This letter confirms our conversation today stating that the Company (“Employer”) has decided not to continue your employment (“Employee”), and, accordingly, your employment will end effective today.
The Company is granting you ___ additional weeks pay for your service and your return of all company property including keys, cars, equipment, and any other company owned items under your possession, custody, or control.
If you have any questions with respect to this Agreement, do not acknowledge this document until these questions have been cleared up to your satisfaction. If you do not sign this Agreement today, the Company withdraws its offer for one week of additional pay in consideration of your signing this Agreement and your termination stands, as well as your obligation to return all Company property as mentioned in paragraph 2 above.
Yours very truly,
Authorized Name of Employer
Acknowledgment by Employee
Termination, Regular Employee
This review list is provided to inform you about this document in question and assist you in its preparation. This termination letter should be presented to Employee after the Final Release form is signed and one copy given to the Accounting office. The Final Release is the more important of the two documents and should be handled first.
This second document relates to the terms of separation, including but not limited to keys, corporate property, and the like. It is our business experience that you should stand firm on the grounds that no signature means no severance. This is your best chance to get the documents in place prior to a lawyer or government official being brought in. After gaining these signatures, no company of mine, at least to my knowledge, was ever sued, much less had to pay any additional monies in any settlement.
Severance amount should be fixed prior to the meeting. Do not waver on the subject or you will wind up unraveling the entire agreement. Regular employee terminations are much trickier because the Employee generally feels let down and the Employer is generally angry about poor performance. In other words, the conversation is ripe for conflict and, as a rule, the Employee does not suspect the anger on the part of the Employer since most terminations relate to an Employee who “could” do the work, but wouldn’t, despite conversations in that regard, and tried to “get away with it” and keep employed.
Be sure to get all keys to the property and limit the terminated employee’s access to their office. Suggest they are better off leaving for personal reasons. You can box up their goods at a later time. If you anticipate any problems, get someone to box up the goods while having this meeting.
Remember it is your right to conduct them off the premises for any reason of your choosing as long as you do not disclose it. Do not discuss the whys and wherefores of termination. You can terminate people at will, as a rule. However, you may not terminate them for a host of specific reasons, and that list expands on an ongoing basis. The less said, the better.
If the terminated employee wants your input about their performance, reference or the like, tell them to take care of today and call you tomorrow about it when they have a chance to reflect upon what they want. This both gets them off the premises and keeps you out of trouble. It also makes for a much more measured employee response so you can assist them, to the extent you are able, to help them get another job promptly. This is especially true for a longer-term employee.

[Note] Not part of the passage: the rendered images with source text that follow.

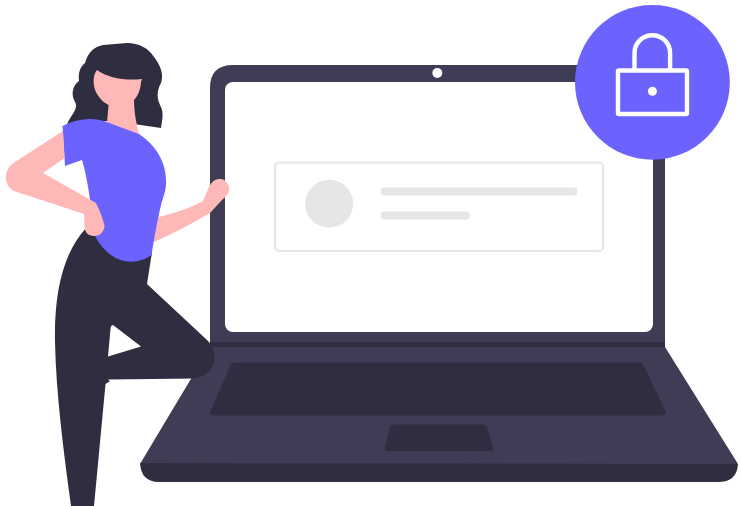
<!DOCTYPE html>
<html lang="en">
<head>
<meta charset="utf-8">
<title>Secure login illustration</title>
<style>
:root {
  --accent: #6c63ff;
  --shell: #3f3d56;
  --dark: #2f2e41;
  --skin: #ffb8b8;
  --line: #e6e6e6;
  --paper: #ffffff;
}
html, body { margin: 0; background: var(--paper); overflow: hidden; }
svg { display: block; width: 741px; height: 506px; }
.accent { fill: var(--accent); }
.shell { fill: var(--shell); }
.dark { fill: var(--dark); }
.skin { fill: var(--skin); }
.line { fill: var(--line); }
.paper { fill: var(--paper); }
.card-frame { fill: none; stroke: var(--line); stroke-width: 2.2; }
.lock-outline { fill: none; stroke: var(--paper); stroke-width: 4.4; stroke-linejoin: round; }
</style>
</head>
<body>
<svg viewBox="0 0 741 506" role="img" aria-label="Woman leaning on a laptop with a padlock badge">
  <g id="laptop">
    <path class="shell" d="M210 347V88Q210 65 233 65H642Q665 65 665 88V347L738 464H140L210 347Z"/>
    <rect class="paper" x="225" y="82" width="428" height="250" rx="8"/>
    <circle class="paper" cx="437.300" cy="73" r="5"/>
    <rect class="dark" x="210" y="342" width="455" height="5"/>
    <path class="dark" d="M234 362.500H640Q642 362.500 643 364.500L665.500 411Q667 415.500 662 415.500H214Q209 415.500 210.500 411L231 364.500Q232 362.500 234 362.500Z"/>
    <path class="dark" d="M393 424.500H483Q486 424.500 487 427L493 447Q494 451 490 451H388Q384 451 385 447L390 427Q391 424.500 393 424.500Z"/>
    <path class="dark" d="M140 463L738 464Q737 482 718 482H159Q141 482 140 463Z"/>
  </g>

  <g id="profile-card">
    <rect class="card-frame" x="275" y="162.500" width="328" height="88.500" rx="4"/>
    <circle class="line" cx="329.200" cy="203.700" r="24"/>
    <rect class="line" x="380.500" y="187.500" width="197" height="8" rx="4"/>
    <rect class="line" x="380.500" y="211.500" width="89.500" height="8" rx="4"/>
  </g>

  <g id="lock-badge">
    <circle class="accent" cx="652.400" cy="82.300" r="77.400"/>
    <rect class="lock-outline" x="618" y="70.500" width="69" height="43.500" rx="1"/>
    <path class="lock-outline" d="M634.500 70V53a17.800 17.800 0 0 1 35.600 0V70"/>
    <circle class="paper" cx="652.400" cy="91.300" r="4.500"/>
  </g>

  <g id="woman">
    <path id="trousers" class="dark" d="M86 228C64 252 54 290 55 342C56 394 64 455 71 506H94L105.500 384L110 381L108 379.500L195 378.500C207 377 215 368 214.500 356C214 349 212 345 207 340L147 284L152 252ZM111 326L113 325L141 346.500L108 356.500L110.500 329Z"/>
    <path id="hair" class="dark" d="M67 124C71 115 79 108 75 102C71 95 72 86 79 81C78 73 80 67 85 63C88 53 93 47 103 45C111 44 119 44 127 43C139 43 148 48 154 57C161 66 164 75 161 83C156 92 157 99 161 107C164 113 162 122 161 128L137 124.500L108 121Z"/>
    <path id="neck" class="skin" d="M109 100L107 123L139 134C136 122 134 112 134 98Z"/>
    <path id="face" class="skin" d="M97 70C92 76 93 87 97 94C102 102 109 107 118 107C130 107 140 98 141 82L142 79C125 81 108 78 97 70Z"/>
    <path id="right-arm" class="skin" d="M158 217C176 213 192 207 203 201L209 187C212 181 216 178.500 221 179C227 180 230 186 229 191C228 195 225 197 222 200L210 213C192 224 172 234 152 243Z"/>
    <path id="shirt" class="accent" d="M62.500 126C76 119 91 117 104 121L139 134C157 146 167 164 166 184C166 190 163 198 161 205C157 222 154 240 151.500 255C139 264 123 264 111 255C103 249 97 241 94 233C91 205 88 180 82 160L65 166Z"/>
    <path id="left-arm" class="skin" d="M63 131L64.500 158L43 173L96 203C100 211 103 219 104.500 226C104 232 100 236 94 236C88 236 84.500 232 84.500 226L84 214L17 192C9 190 5 183 6 175C7 169 10 165 15 162Z"/>
  </g>
</svg>
</body>
</html>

5. For newer employers, let me add that I have never terminated an employee with any medium or long term regrets afterwards. Most successfully find new employment and many actually learn from their termination. This is good for them, of course. But, it is of little consolation to the Employer who has invested in the Employee without a reasonable return.